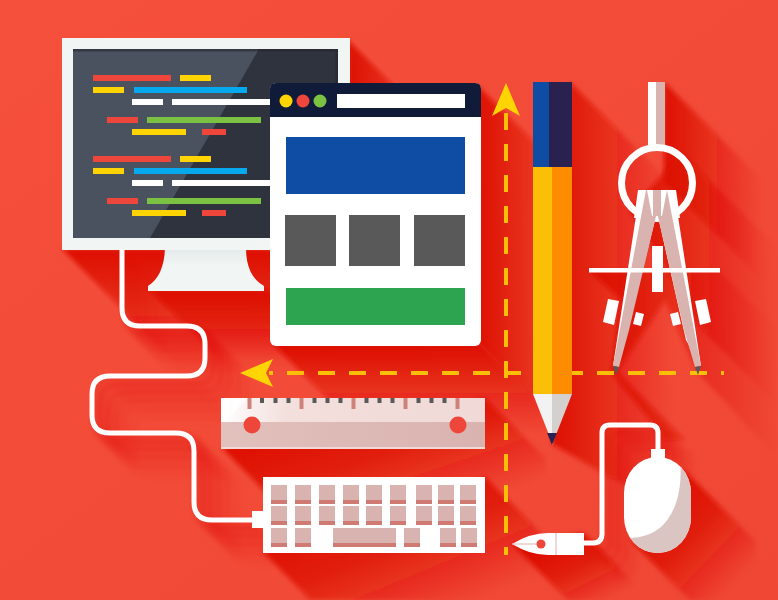
<!DOCTYPE html>
<html lang="en">
<head>
<meta charset="utf-8">
<title>Web design tools</title>
<style>
:root {
  --red: #f24b38; --shade: #dc0f06; --white: #fff; --frame: #f1f5f4;
  --slate: #4a525f; --slate-dark: #2f333d; --bezel: #25272f;
  --navy: #0f1b38; --blue: #0f4ca3; --violet: #29214f; --green: #2da44f; --grey: #595959;
  --yellow: #fed403; --gold: #fbbf07; --orange: #fd8c02; --sky: #06a9ee; --leaf: #7bc142; --coral: #ee463a;
  --blush: #d9b3b0; --rose: #d07a74;
}
html, body { margin: 0; overflow: hidden; background: var(--red); }
svg { display: block; width: 778px; height: 600px; }
.white { fill: var(--white); } .frame { fill: var(--frame); }
.navy { fill: var(--navy); } .blue { fill: var(--blue); } .green { fill: var(--green); } .grey { fill: var(--grey); }
.yellow { fill: var(--yellow); } .coral { fill: var(--coral); } .sky { fill: var(--sky); } .leaf { fill: var(--leaf); }
.blush { fill: var(--blush); } .rose { fill: var(--rose); }
.shadow { fill: url(#cast); filter: url(#soft); }
.cord { fill: none; stroke: var(--white); stroke-width: 5; stroke-linejoin: round; }
.cord-shadow { fill: none; stroke: var(--shade); stroke-width: 13; opacity: .17; }
.guide { fill: none; stroke: var(--gold); stroke-width: 4; stroke-dasharray: 17 14; }
</style>
</head>
<body>
<svg viewBox="0 0 778 600" role="img" aria-label="Monitor, browser window, pencil, compass, ruler, keyboard, mouse and pen nib">
  <defs>
    <linearGradient id="cast" x1="0" y1="0" x2="1" y2="1">
      <stop offset=".2" stop-color="#dc0f06"/>
      <stop offset=".5" stop-color="#dc0f06" stop-opacity=".75"/>
      <stop offset=".86" stop-color="#dc0f06" stop-opacity="0"/>
    </linearGradient>
    <linearGradient id="cast-side" x1="0" y1="0" x2="1" y2="0">
      <stop offset="0" stop-color="#dc0f06" stop-opacity=".95"/>
      <stop offset="1" stop-color="#dc0f06" stop-opacity="0"/>
    </linearGradient>
    <linearGradient id="cast-down" x1="0" y1="0" x2="0" y2="1">
      <stop offset="0" stop-color="#dc0f06"/>
      <stop offset="1" stop-color="#dc0f06" stop-opacity="0"/>
    </linearGradient>
    <linearGradient id="glow" x1="0" y1="0" x2="1" y2="1">
      <stop offset="0" stop-color="#f5503c"/>
      <stop offset="1" stop-color="#ef4734"/>
    </linearGradient>
    <linearGradient id="ruler-sheen" x1="0" y1="0" x2="1" y2="0">
      <stop offset="0" stop-color="#fff"/>
      <stop offset=".25" stop-color="#f3dfdc"/>
      <stop offset="1" stop-color="#f0d9d6"/>
    </linearGradient>
    <linearGradient id="ruler-base" x1="0" y1="0" x2="1" y2="0">
      <stop offset="0" stop-color="#e2c0bc"/>
      <stop offset="1" stop-color="#d9b3af"/>
    </linearGradient>
    <linearGradient id="stand-shade" x1="0" y1="0" x2="0" y2="1">
      <stop offset="0" stop-color="#e3e9e9"/>
      <stop offset=".4" stop-color="#f1f5f4"/>
    </linearGradient>
    <filter id="soft" x="-10%" y="-10%" width="120%" height="120%"><feGaussianBlur stdDeviation="2"/></filter>
    <clipPath id="screen-clip"><rect x="73" y="49" width="265" height="189"/></clipPath>
    <clipPath id="mouse-clip"><rect id="mouse-shape" x="624" y="457" width="67" height="96" rx="33" ry="36"/></clipPath>
    <path id="monitor-cord" d="M122 249V308Q122 326 140 326H187Q205 326 205 344V358Q205 376 187 376H110Q92 376 92 394V415Q92 433 110 433H176Q194 433 194 451V502Q194 520 212 520H256"/>
    <path id="mouse-cord" d="M584 543H593Q602 543 602 534V433Q602 425 610 425H650Q658 425 658 433V452"/>
    <g id="code-block">
      <rect class="coral" x="93" y="75" width="78" height="6"/>
      <rect class="yellow" x="180" y="75" width="31" height="6"/>
      <rect class="yellow" x="93" y="87" width="31" height="6"/>
      <rect class="sky" x="134" y="87" width="113" height="6"/>
      <rect class="white" x="132" y="99" width="31" height="6"/>
      <rect class="white" x="172" y="99" width="110" height="6"/>
      <rect class="coral" x="107" y="117" width="31" height="6"/>
      <rect class="leaf" x="147" y="117" width="114" height="6"/>
      <rect class="yellow" x="132" y="129" width="54" height="6"/>
      <rect class="coral" x="202" y="129" width="24" height="6"/>
    </g>
    <g id="key">
      <rect class="blush" width="16" height="19"/>
      <rect class="rose" y="15" width="16" height="4"/>
    </g>
    <g id="key-row">
      <use href="#key" x="271"/><use href="#key" x="295"/><use href="#key" x="319"/>
      <use href="#key" x="343"/><use href="#key" x="366"/><use href="#key" x="390"/>
      <use href="#key" x="416"/><use href="#key" x="438"/><use href="#key" x="460"/>
    </g>
  </defs>

  <rect id="background" width="778" height="600" fill="url(#glow)"/>

  <g id="cord-shadows" filter="url(#soft)">
    <use class="cord-shadow" href="#monitor-cord" x="5" y="5"/>
    <use class="cord-shadow" href="#monitor-cord" x="12" y="12"/>
    <use class="cord-shadow" href="#monitor-cord" x="20" y="20"/>
    <use class="cord-shadow" href="#monitor-cord" x="29" y="29" style="opacity:.12"/>
    <use class="cord-shadow" href="#monitor-cord" x="39" y="39" style="opacity:.07"/>
    <use class="cord-shadow" href="#mouse-cord" x="5" y="5"/>
    <use class="cord-shadow" href="#mouse-cord" x="12" y="12"/>
    <use class="cord-shadow" href="#mouse-cord" x="20" y="20"/>
    <use class="cord-shadow" href="#mouse-cord" x="29" y="29" style="opacity:.1"/>
  </g>

  <g id="long-shadows">
    <polygon class="shadow" style="fill:url(#cast-side)" points="348,40 450,142 450,240 348,240"/>
    <polygon class="shadow" style="fill:url(#cast-down)" points="62,249 350,249 440,370 183,370"/>
    <polygon class="shadow" style="fill:url(#cast-down)" points="150,290 270,290 340,360 220,360"/>
    <polygon class="shadow" style="fill:url(#cast-side)" points="478,86 580,188 580,440 478,343"/>
    <polygon class="shadow" style="fill:url(#cast-down)" points="272,343 480,343 570,433 362,433"/>
    <polygon class="shadow" points="222,448 485,398 545,458 545,509 282,509"/>
    <polygon class="shadow" points="263,552 485,477 560,552 560,600 311,600"/>
    <polygon class="shadow" style="fill:url(#cast-side)" points="570,82 672,184 672,512 552,444"/>
    <polygon class="shadow" style="fill:url(#cast-side)" points="664,82 762,180 762,280 664,182"/>
    <polygon class="shadow" style="fill:url(#cast-side)" points="630,210 682,153 776,247 776,404 702,330"/>
    <polygon class="shadow" style="fill:url(#cast-side)" points="590,271 719,271 776,328 776,455 697,372 665,300 617,372 685,440 665,440 611,372 621,300"/>
    <polygon class="shadow" points="632,542 684,470 755,541 755,600 690,600"/>
    <polygon class="shadow" points="512,544 584,533 645,594 640,600 568,600"/>
  </g>

  <g id="monitor">
    <path fill="url(#stand-shade)" d="M165 248H246Q246 276 264 286V291H148V286Q164 276 165 248Z"/>
    <rect class="frame" x="62" y="38" width="288" height="212"/>
    <g clip-path="url(#screen-clip)">
      <rect x="73" y="49" width="265" height="189" fill="var(--slate)"/>
      <polygon points="259,49 338,49 338,238 150,238" fill="var(--slate-dark)"/>
      <path d="M73 49H338V238" fill="none" stroke="var(--bezel)" stroke-width="5" opacity=".6"/>
    </g>
    <use href="#code-block"/>
    <use href="#code-block" y="81"/>
  </g>

  <g id="cords">
    <use class="cord" href="#monitor-cord"/>
    <use class="cord" href="#mouse-cord"/>
  </g>

  <g id="browser-window">
    <rect class="white" x="270" y="83" width="211" height="263" rx="6"/>
    <path class="navy" d="M270 117V89Q270 83 276 83H475Q481 83 481 89V117Z"/>
    <circle class="yellow" cx="286" cy="101" r="6.5"/>
    <circle class="coral" cx="303" cy="101" r="6.5"/>
    <circle class="leaf" cx="320" cy="101" r="6.5"/>
    <rect class="white" x="337" y="94" width="128" height="14"/>
    <rect class="blue" x="286" y="137" width="179" height="57"/>
    <rect class="grey" x="285" y="215" width="51" height="51"/>
    <rect class="grey" x="349" y="215" width="51" height="51"/>
    <rect class="grey" x="414" y="215" width="51" height="51"/>
    <rect class="green" x="286" y="288" width="179" height="37"/>
  </g>

  <g id="guides">
    <path class="guide" d="M506 113V555"/>
    <path class="guide" d="M269 373H724" stroke-dashoffset="13"/>
    <polygon class="yellow" points="506,83 520,116 506,108 492,116"/>
    <polygon class="yellow" points="240,373 273,359 266,373 273,387"/>
  </g>

  <g id="ruler">
    <rect x="221" y="398" width="264" height="51" fill="url(#ruler-base)"/>
    <rect x="221" y="398" width="264" height="24" fill="url(#ruler-sheen)"/>
    <polygon class="white" points="221,398 248,398 224,422 221,422" opacity=".8"/>
    <path d="M221 448H485" stroke="#f0d9d6" stroke-width="2"/>
    <path d="M249.500 398V409M301.500 398V409M353.500 398V409M405.500 398V409M457.500 398V409" stroke="#ce827a" stroke-width="4"/>
    <path d="M262 398V403M275.500 398V403M288.500 398V403M314.500 398V403M327.500 398V403M340.500 398V403M366.500 398V403M379.500 398V403M392.500 398V403M418.500 398V403M431.500 398V403M444.500 398V403" stroke="var(--grey)" stroke-width="4"/>
    <circle class="coral" cx="252" cy="425" r="8.5"/>
    <circle class="coral" cx="458" cy="425" r="8.5"/>
  </g>

  <g id="keyboard">
    <rect class="white" x="252" y="511" width="14" height="17"/>
    <rect class="white" x="263" y="477" width="222" height="76"/>
    <use href="#key-row" y="485"/>
    <use href="#key-row" y="506"/>
    <use href="#key" x="271" y="528"/>
    <use href="#key" x="295" y="528"/>
    <rect class="blush" x="333" y="528" width="63" height="19"/>
    <rect class="rose" x="333" y="543" width="63" height="4"/>
    <use href="#key" x="404" y="528"/>
    <use href="#key" x="440" y="528"/>
    <use href="#key" x="461" y="528"/>
  </g>

  <g id="pencil">
    <rect class="blue" x="533" y="82" width="17" height="85"/>
    <rect x="549" y="82" width="23" height="85" fill="var(--violet)"/>
    <rect x="533" y="167" width="20" height="227" fill="var(--gold)"/>
    <rect x="552" y="167" width="20" height="227" fill="var(--orange)"/>
    <polygon points="533,394 553,394 553,445" fill="#f3f2f2"/>
    <polygon points="552,394 572,394 552,445" fill="#d5d0d0"/>
    <polygon points="547,433 557,433 552,445" fill="var(--violet)"/>
  </g>

  <g id="compass">
    <rect class="white" x="648" y="82" width="9" height="66"/>
    <rect class="blush" x="656" y="82" width="9" height="66"/>
    <circle cx="657" cy="183" r="35.500" fill="none" stroke="var(--white)" stroke-width="7"/>
    <polygon class="white" points="638,190 676,190 680,218 634,218"/>
    <polygon class="white" points="640,190 657,190 657,212 625,340 613,366"/>
    <polygon class="blush" points="646,190 655,190 657,212 629,330 619,367 613,366"/>
    <polygon class="white" points="674,190 657,190 657,212 686,340 701,366"/>
    <polygon class="blush" points="667,190 659,190 657,212 684,330 695,367 701,366"/>
    <polygon class="white" points="647,190 667,190 662,216 652,216"/>
    <path class="blush" d="M653 190H661V216H653Z"/>
    <polygon points="613,366 619,367 616,375" fill="var(--grey)"/>
    <polygon points="701,366 695,367 698,375" fill="var(--grey)"/>
    <rect class="white" x="589" y="268" width="131" height="4.500"/>
    <rect class="white" x="652" y="246" width="11" height="46"/>
    <g id="left-clamp">
      <polygon class="white" points="608,299 619,301 614,325 603,322"/>
      <polygon class="white" points="636,312 644,314 641,326 633,324"/>
    </g>
    <use href="#left-clamp" transform="matrix(-1 0 0 1 1314 0)"/>
  </g>

  <g id="mouse">
    <rect class="white" x="651" y="449" width="14" height="14"/>
    <use class="white" href="#mouse-shape"/>
    <path clip-path="url(#mouse-clip)" d="M680 457Q684 502 664 524Q650 539 624 538V560H700V457Z" fill="#dac5c3"/>
  </g>

  <g id="pen-nib">
    <path class="white" d="M512 544Q530 533 548 533H584V555H548Q530 555 512 544Z"/>
    <path d="M512 544H538" stroke="var(--blush)" stroke-width="1"/>
    <circle class="coral" cx="541" cy="544" r="4.500"/>
    <path d="M556 533V555" stroke="var(--blush)" stroke-width="1"/>
  </g>
</svg>
</body>
</html>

☆ ☆ ☆ ☆

**TASK STATEMENT:**
Copy out every line of the listing that includes the string "shade".

**RESPONSE AREA:**
  --red: #f24b38; --shade: #dc0f06; --white: #fff; --frame: #f1f5f4;
.cord-shadow { fill: none; stroke: var(--shade); stroke-width: 13; opacity: .17; }
    <linearGradient id="stand-shade" x1="0" y1="0" x2="0" y2="1">
    <path fill="url(#stand-shade)" d="M165 248H246Q246 276 264 286V291H148V286Q164 276 165 248Z"/>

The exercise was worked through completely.